SHOPIA: A silver lining in all the heavy snowfall that south Kashmir has seen in recent days is the cheer it has brought to farmers, apple growers, and orchardists. They as well as horticulture experts say that good snowfall in winter guarantees a good crop in the year ahead, ensuring plentiful water for irrigation of orchards and paddy fields in seasons of summer and autumn.
Majority of areas in south Kashmir have received two to four feet of snow in the past three days. Locals in Anantnag said that despite the chilling long winter this year, the district had received comparatively less snowfall than usual, until the recent spell which saw snow accumulating up to two feet.
In Kulgam’s DH Pora, local resident Bashir Ahmad Sheikh said that the latest snowfall was the heaviest in many years. He said people in Kulgam, despite facing many problems due to the inclement weather, were happy.
“Orchards are the sole means of our livelihood and the problems we face due to snowfall can be discounted when we consider prospects of a good crop ahead,” he said.
According to horticulture experts, plentiful snow not only maintains the water table but also leads to timely sprouting of trees, raising not just the yield but also the quality of fruits.
Residents of Pulwama’s Kakpora belt said they were happy as farmers last year had not been able to sow paddy due to shortage of water, a result of less snow in winter.
“We hope this year we would be able to sow paddy as there has been sufficient snowfall,” said Liyakat Ahmad Lone, a farmer in Kakpora.
Snow deposited at higher altitudes melts in summer to provide a constant and sufficient supply of water for irrigation purposes.
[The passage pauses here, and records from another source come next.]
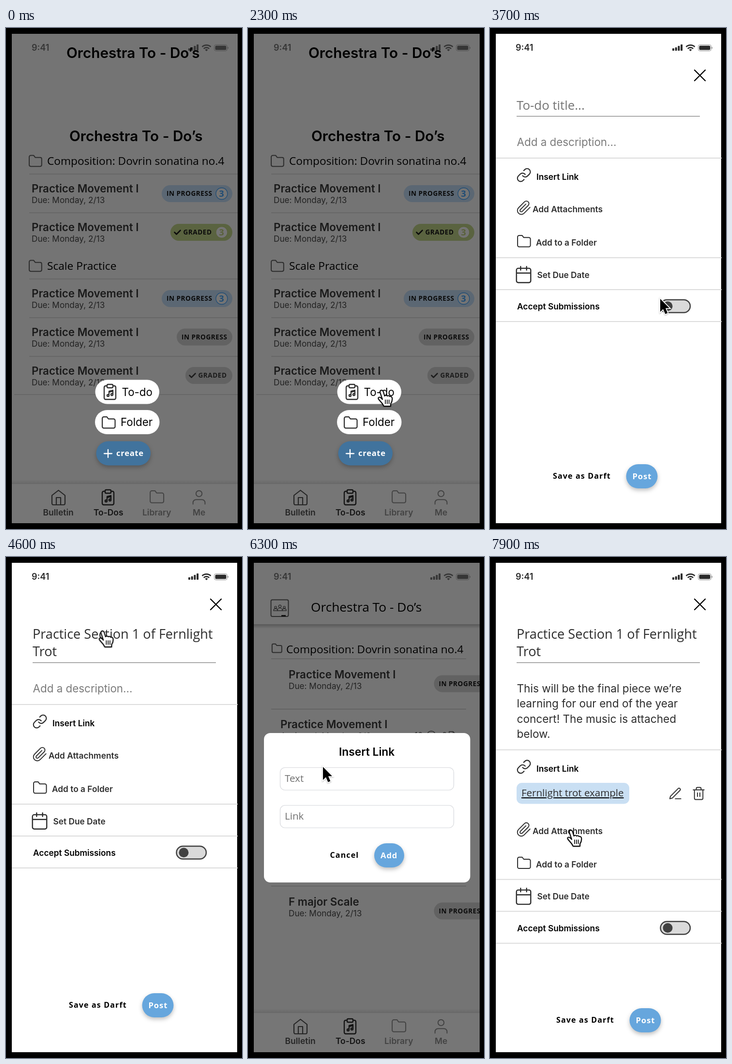
An HTML page for the animation above (8 s loop, 488 by 1036 pixels).

```html
<!DOCTYPE html>
<html lang="en">
<head>
<meta charset="utf-8">
<title>To-do app walkthrough</title>
<style>
html, body { margin: 0; width: 100%; height: 100%; overflow: hidden; background: #000; }
svg { display: block; width: 100vw; height: 100vh; }
text { font-optical-sizing: none; white-space: pre; }
.in { font-family: Inter, sans-serif; }
.sb { font-family: Inter, sans-serif; font-weight: 600; }
.os { font-family: "Open Sans", "Noto Sans", sans-serif; }
.ob { font-family: "Open Sans", "Noto Sans", sans-serif; font-weight: 700; }
.icon { fill: none; stroke-linecap: round; stroke-linejoin: round; }
.icon * { vector-effect: non-scaling-stroke; }
.soft { filter: drop-shadow(0 4px 4px rgba(0, 0, 0, .25)); }

.scene, #hand, #arrow { visibility: hidden; animation: 8s step-end infinite; }
#menu { animation-name: menu; }
#create { animation-name: create; }
#empty { animation-name: empty; }
#titled { animation-name: titled; }
#filled { animation-name: filled; }
#link { animation-name: link; }
#linked { animation-name: linked; }
#hand { animation-name: hand; }
#arrow { animation-name: arrow; }
#cursor { animation: move 8s infinite ease-in-out; }

@keyframes menu { 0% { visibility: visible } 31%, 100% { visibility: hidden } }
@keyframes create { 0%, 44.7% { visibility: hidden } 31% { visibility: visible } 100% { visibility: hidden } }
@keyframes empty { 0%, 57.2% { visibility: hidden } 44.7% { visibility: visible } 100% { visibility: hidden } }
@keyframes titled { 0%, 63.5% { visibility: hidden } 57.2% { visibility: visible } 100% { visibility: hidden } }
@keyframes filled { 0%, 74.8% { visibility: hidden } 63.5% { visibility: visible } 100% { visibility: hidden } }
@keyframes link { 0%, 92.2% { visibility: hidden } 74.8% { visibility: visible } 100% { visibility: hidden } }
@keyframes linked { 0% { visibility: hidden } 92.2%, 100% { visibility: visible } }
@keyframes hand {
  0%, 31%, 44.7%, 66.5%, 74.8%, 92.2% { visibility: hidden }
  23.5%, 39%, 54%, 72%, 86%, 96.5%, 100% { visibility: visible }
}
@keyframes arrow {
  0%, 39%, 54%, 72%, 86%, 96.5%, 100% { visibility: hidden }
  31%, 44.7%, 66.5%, 74.8%, 92.2% { visibility: visible }
}
@keyframes move {
  0%, 23.5% { transform: translate(262px, 868px) }
  27.5%, 33.75% { transform: translate(277px, 749px); animation-timing-function: ease-in }
  36.25% { transform: translate(290px, 644px); animation-timing-function: ease-out }
  41.25%, 46.25% { transform: translate(352px, 560px) }
  55%, 57.2% { transform: translate(200px, 152px) }
  62%, 63.5% { transform: translate(240px, 262px) }
  67.5% { transform: translate(289px, 379px) }
  73%, 78.75% { transform: translate(155px, 434px) }
  88.75%, 92.5% { transform: translate(310px, 616px) }
  98%, 100% { transform: translate(168px, 565px) }
}
</style>
</head>
<body>
<svg id="stage" viewBox="0 0 488 1036" xmlns="http://www.w3.org/2000/svg"></svg>
<script>
const BG = '#747474', BLUE = '#66a6dd', INK = '#2d2d2d', LINE = '#dcdcdc';
const DIM_BLUE = '#5b6773', DIM_GREEN = '#5a6340', DIM_GREY = '#626262';

const text = (x, y, size, cls, str, fill = '#000', gap = 0) =>
  `<text x="${x}" y="${y}" class="${cls}" font-size="${size}" fill="${fill}" letter-spacing="${gap}">${str}</text>`;
const box = (x1, y1, x2, y2, r, fill, extra = '') =>
  `<rect x="${x1}" y="${y1}" width="${x2 - x1}" height="${y2 - y1}" rx="${r}" fill="${fill}" ${extra}/>`;
const rule = (x1, x2, y, color, w = 1) => box(x1, y - w / 2, x2, y + w / 2, 0, color);
const icon = (x, y, k, name, color = INK, w = 2) =>
  `<g class="icon" transform="translate(${x} ${y}) scale(${k})" stroke="${color}" stroke-width="${w}"><path d="${shapes[name]}"/></g>`;
const scene = (id, body) => `<g id="${id}" class="scene">${body}</g>`;

const shapes = {
  folder: 'M4 1h6l3 4h10a3 3 0 0 1 3 3v12a3 3 0 0 1-3 3H4a3 3 0 0 1-3-3V4a3 3 0 0 1 3-3z',
  board: 'M7 4H4a3 3 0 0 0-3 3v22a3 3 0 0 0 3 3h18a3 3 0 0 0 3-3V7a3 3 0 0 0-3-3h-3M7 3a2 2 0 0 1 2-2h8a2 2 0 0 1 2 2v3a2 2 0 0 1-2 2H9a2 2 0 0 1-2-2z'
    + 'M11 24v-9l8-2v9M11 24a2 2 0 1 1-4 0 2 2 0 1 1 4 0M19 22a2 2 0 1 1-4 0 2 2 0 1 1 4 0M11 17l8-2',
  home: 'M3 9l9-7 9 7v11a2 2 0 0 1-2 2H5a2 2 0 0 1-2-2zM9 22V12h6v10',
  user: 'M20 21v-2a4 4 0 0 0-4-4H8a4 4 0 0 0-4 4v2M16 7a4 4 0 1 1-8 0 4 4 0 1 1 8 0',
  date: 'M4 4h18a3 3 0 0 1 3 3v18a3 3 0 0 1-3 3H4a3 3 0 0 1-3-3V7a3 3 0 0 1 3-3zM1 12h24M8 1v6M18 1v6',
  chain: 'M10 13a5 5 0 0 0 7.54.54l3-3a5 5 0 0 0-7.07-7.07l-1.72 1.71M14 11a5 5 0 0 0-7.54-.54l-3 3a5 5 0 0 0 7.07 7.07l1.71-1.71',
  clip: 'M21.44 11.05l-9.19 9.19a6 6 0 0 1-8.49-8.49l9.19-9.19a4 4 0 0 1 5.66 5.66l-9.2 9.19a2 2 0 0 1-2.83-2.83l8.49-8.48',
  trash: 'M3 6h18M19 6v14a2 2 0 0 1-2 2H7a2 2 0 0 1-2-2V6M8 6V4a2 2 0 0 1 2-2h4a2 2 0 0 1 2 2v2M10 11v6M14 11v6',
  edit: 'M12 20h9M16.5 3.5a2.1 2.1 0 0 1 3 3L7 19l-4 1 1-4z',
  cross: 'M-1-1L1 1M1-1L-1 1',
  plus: 'M-1 0H1M0-1V1',
  tick: 'M0 5l4 4 8-8',
  next: 'M0 0l10 10-10 10',
  person: 'M3 0a3 3 0 1 1-6 0 3 3 0 1 1 6 0M-6 10c0-8 12-8 12 0z',
  page: 'M1 1h8l4 4v12H1zM9 1v4h4',
  ring: 'M9 0a9 9 0 1 1-18 0 9 9 0 1 1 18 0M-4 0l3 3 5-6'
};

function status(color) {
  const bars = [5, 7, 10, 13].map((h, i) => box(377 + i * 5.7, 47 - h, 381 + i * 5.7, 47, 1, color)).join('');
  const wifi = `<g fill="none" stroke="${color}" stroke-width="2.6"><path d="M405.5 39a13 13 0 0 1 18 0M408.8 42.8a8 8 0 0 1 11.4 0"/></g>`
    + `<path d="M411.5 45a4.5 4.5 0 0 1 6 0l-3 3z" fill="${color}"/>`;
  return text(53, 47, 18, 'sb', '9:41', color) + bars + wifi
    + box(430.5, 34.5, 457.5, 47.5, 4, 'none', `stroke="${color}" stroke-opacity=".5"`)
    + box(432.5, 36.5, 455.5, 45.5, 2.5, color) + box(458.5, 39, 460, 43, 1, color, 'opacity=".5"');
}

function nav(y) {
  return box(12, 934, 479, 943, 0, 'url(#up)') + box(12, 943, 479, 1024, 0, '#767676')
    + icon(90.5, 953, 1.5, 'home', '#262626', 2.2) + icon(198, 954, 1, 'board', '#141414', 2.4)
    + icon(297, 956, 1.12, 'folder', '#434343') + icon(380.5, 952, 1.55, 'user', '#434343')
    + text(76.5, y, 17.5, 'sb', 'Bulletin', '#262626') + text(181, y, 17.4, 'sb', 'To-Dos', '#141414')
    + text(282, y, 17.4, 'sb', 'Library', '#434343') + text(386, y, 17.4, 'sb', 'Me', '#434343');
}

function item(x, y, title = 'Practice Movement I', due = 'Due: Monday, 2/13') {
  return text(x, y, 22.4, 'sb', title, '#1a1a1a') + text(x, y + 22, 17.2, 'in', due, '#222');
}

function badge(x, y, label, fill, { tick, ring, ink = '#0b0b0b' } = {}) {
  let out = box(x, y - 17.5, ring || tick ? 468 : x + 115, y + 17.5, 17.5, fill);
  if (tick) out += icon(x + 8.5, y - 5, 1, 'tick', ink, 2.6);
  if (ring) out += `<circle cx="446" cy="${y}" r="12" fill="${BG}" stroke="${ring}" stroke-width="1.3"/>`
    + text(440.5, y + 6.5, 18, 'ob', '3', ring);
  return out + text(x + (tick ? 26.5 : 10), y + 4.5, 13.7, 'ob', label, ink, .45);
}

const pill = (x1, y1, x2, label, tx, color = BLUE) =>
  box(x1, y1, x2, y1 + 50, 25, color, 'class="soft"') + text(tx, y1 + 30.5, 16.6, 'ob', label, '#fff', .95);
const bold = (x, y, str, fill = '#000') => text(x, y, 16, 'ob', str, fill, 1.15);
const label = (x, y, str, fill = INK) => text(x, y, 17.3, 'sb', str, fill);
const page = (fill, right = 479) => box(12, 12, right, 1024, 0, fill);
const piece = 'Composition: Dovrin sonatina no.4';

function menu() {
  const blue = { ring: '#1f4c75' };
  return page(BG) + status('#363636')
    + text(125, 62, 29.7, 'sb', 'Orchestra To - Do’s') + text(131, 234, 29.7, 'sb', 'Orchestra To - Do’s')
    + icon(47, 262.5, 1.03, 'folder') + text(85, 283, 22.7, 'os', piece)
    + icon(47, 479.5, 1.03, 'folder') + text(85, 500, 22.7, 'os', 'Scale Practice')
    + [302, 382, 519, 599, 679].map(y => rule(48, 479, y, '#5a5a5a') + item(53, y + 38)).join('')
    + rule(17, 479, 758, '#5a5a5a')
    + badge(322, 342.5, 'IN PROGRESS', DIM_BLUE, blue)
    + badge(340, 422.5, 'GRADED', DIM_GREEN, { tick: 1, ring: '#59613a' })
    + badge(322, 559.5, 'IN PROGRESS', DIM_BLUE, blue)
    + badge(353, 639, 'IN PROGRESS', DIM_GREY)
    + badge(371, 718.5, 'GRADED', DIM_GREY, { tick: 1, ink: '#1c1c1c' })
    + nav(1007.5)
    + box(184.5, 727.5, 317, 777.5, 25, '#fff') + icon(202, 736, 1, 'board', INK, 2.3) + text(239.5, 760.5, 22.3, 'in', 'To-do')
    + box(184, 790, 317.5, 840, 25, '#fff') + icon(198, 803, 1.06, 'folder', INK, 2.2) + text(237, 823, 22.3, 'in', 'Folder')
    + box(186.5, 854.5, 299, 904.5, 25, '#41739d', 'class="soft"') + icon(211, 880, 8, 'plus', '#fff', 2.3)
    + text(228, 885, 16.6, 'ob', 'create', '#fff', .7);
}

function backdrop() {
  return page(BG) + box(12, 139, 479, 148, 0, 'url(#down)') + status('#363636')
    + box(47.5, 88.5, 83.5, 123, 3, 'none', `stroke="${INK}" stroke-width="2"`)
    + icon(57, 104, .7, 'person', INK, 1.4) + icon(75, 104, .7, 'person', INK, 1.4) + icon(66, 102, .9, 'person', INK, 1.4)
    + rule(69, 78, 121.5, '#111', 3)
    + text(130, 113, 26.3, 'os', 'Orchestra To - Do’s')
    + icon(49, 179, .8, 'folder') + text(79, 199, 22.7, 'os', piece)
    + [210.5, 314.5, 680.5].map(y => rule(48, 451, y, '#565656')).join('')
    + item(84, 251) + item(67, 354, undefined, 'Assigned: Monday, 2/6')
    + text(344, 375, 17, 'in', '10', '#222') + icon(379, 369, 1, 'ring', INK, 1.5)
    + text(401, 375, 17, 'in', '0', '#222') + icon(415, 360, 1, 'page', INK, 1.5)
    + item(84, 721, 'F major Scale')
    + badge(384.5, 262, 'IN PROGRESS', DIM_GREY) + badge(384.5, 732, 'IN PROGRESS', DIM_GREY)
    + nav(1006.5);
}

function createModal() {
  return backdrop() + box(32, 338, 461, 698, 13, '#fff')
    + icon(422.5, 377, 7, 'cross', '#000', 2.4)
    + text(57, 417, 25.8, 'os', 'To-do title...', '#747474') + rule(57, 435.5, 430.5, '#7d7d7d', 1.2)
    + icon(58, 451, 1.03, 'date') + label(99, 472, 'Set Due Date')
    + icon(58, 504, 1.06, 'folder') + label(97, 525, 'Add to a Folder')
    + bold(230.5, 571, 'Add more details', '#222') + icon(411, 556, 1, 'next', '#333', 2.2)
    + pill(214, 617, 279, 'post', 226.5);
}

function linkModal() {
  const field = (y, str) => box(66.5, y, 425.5, y + 46.5, 10, '#fff', 'stroke="#d6d8dc" stroke-width="1.2"')
    + text(76, y + 29.5, 20.6, 'os', str, '#707070');
  return backdrop() + box(33, 364, 459.5, 673, 13, '#fff')
    + text(188, 411, 22.8, 'sb', 'Insert Link') + field(435.5, 'Text') + field(513.5, 'Link')
    + bold(169.5, 622, 'Cancel') + pill(261, 592, 323, 'Add', 274);
}

function form({ title, body, link }) {
  const low = title ? 36 : 0, dy = low + (body ? 93.7 : 0), rest = dy + (link ? 62 : 0);
  const [bx, by] = body ? [7, 31] : [0, 0];
  const bar = y => rule(12, 479, y, LINE, 2);
  let out = page('#fff', 478) + status('#2a2a2a') + icon(434, 98, 11, 'cross', '#000', 2.4);
  out += title
    ? text(55, 169, 27.1, 'os', 'Practice Section 1 of Fernlight', INK) + text(55, 205, 27.1, 'os', 'Trot', INK)
    : text(55, 169, 25.8, 'os', 'To-do title...', '#747474');
  out += rule(55, 434, 182.5 + low, '#777', 1.2);
  out += body
    ? ['This will be the final piece we’re', 'learning for our end of the year', 'concert! The music is attached', 'below.']
      .map((s, i) => text(55.5, 280 + i * 31.3, 22.6, 'in', s, INK)).join('')
    : text(55.5, 244 + low, 22.4, 'in', 'Add a description...', '#7b7b7b');
  out += bar(269 + dy) + icon(54, 288 + dy, 1.34, 'chain', INK, 2.2) + label(96, 314 + dy, 'Insert Link', '#000');
  if (link) out += box(55, 467, 288, 510.5, 11, '#c9dff3')
    + `<g text-decoration="underline">${text(65, 495, 20.5, 'os', 'Fernlight trot example', INK)}</g>`
    + icon(368, 474.5, 1.27, 'edit', INK, 1.9) + icon(416.5, 474, 1.25, 'trash', INK, 1.9);
  return out + `<g transform="translate(0 ${rest})">`
    + icon(54, 356, 1.34, 'clip', INK, 1.9) + label(88, 381, 'Add Attachments')
    + icon(56, 428, 1.06, 'folder') + label(95, 450, 'Add to a Folder')
    + bar(475) + icon(53.5, 492, 1.23, 'date', INK, 2.4) + label(97.5, 516.5, 'Set Due Date')
    + bar(541) + label(56, 582, 'Accept Submissions', '#000')
    + box(352.5, 562, 414, 588.5, 13.2, '#dadada', 'stroke="#414141" stroke-width="2.5"')
    + '<circle cx="367.5" cy="575.3" r="10" fill="#414141"/>' + bar(607) + '</g>'
    + bold(130 + bx, 932 + by, 'Save as Darft') + pill(281.5 + bx, 902 + by, 346.5 + bx, 'Post', 294.5 + bx);
}

const shade = (id, a, b) => `<linearGradient id="${id}" x2="0" y2="1"><stop stop-color="#000" stop-opacity="${a}"/>`
  + `<stop offset="1" stop-color="#000" stop-opacity="${b}"/></linearGradient>`;

const cursor = `<g id="cursor" style="filter:drop-shadow(0 1px 1px rgba(0,0,0,.3))">
  <path id="arrow" d="M0 0V27L6 21.3 10.5 31.5 15.3 29.4 11 19.3H19Z" fill="#000" stroke="#fff" stroke-width="3.4" paint-order="stroke"/>
  <g id="hand" stroke="#000" stroke-width="2" stroke-linejoin="round" stroke-linecap="round">
    <path fill="#fff" d="M-4 4Q-4 0-1 0 2 0 3 4L5.5 12Q8 9 11 12 14 10 16 13 20 12 21 16 22 22 18 28V33H4Q1 27-4 22-9 17-7 15-4 13 0 18L1 19Z"/>
    <path fill="none" stroke-width="1.6" d="M7 20v8M10.8 20v8M14.6 20v8"/>
  </g></g>`;

document.getElementById('stage').innerHTML =
  `<defs>${shade('up', 0, .1)}${shade('down', .24, 0)}</defs>`
  + scene('menu', menu())
  + scene('create', createModal())
  + scene('empty', form({}))
  + scene('titled', form({ title: true }))
  + scene('filled', form({ title: true, body: true }))
  + scene('link', linkModal())
  + scene('linked', form({ title: true, body: true, link: true }))
  + '<path d="M0 0H488V1036H0ZM12 12V1024H479V12Z" fill="#000"/>'
  + cursor;
</script>
</body>
</html>
```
According to weather experts, the higher altitudes last year witnessed very less snowfall, which led to shortage of irrigation water. The experts said that this year’s snowfall will prove beneficial for both agriculture and horticulture. There will also be sufficient drinking water round the year, they said.
The heavy snowfall this week has caused some damage to apple orchards but it is nowhere as much as that caused by the unseasonal snowfall on November 3 last year. Lakhs of apple trees were damaged by that snowfall, especially in south Kashmir, inflicting heavy losses on fruit growers and traders. The government provided orchardists some compensation but it was so low that people complained it was not even enough to buy the ropes used to bind damaged branches of trees.
Horticulture scientists say that snow also keeps diseases at bay from orchards. They advised orchardists to drain out accumulated water from orchards and fields to prevent excess absorption in soil.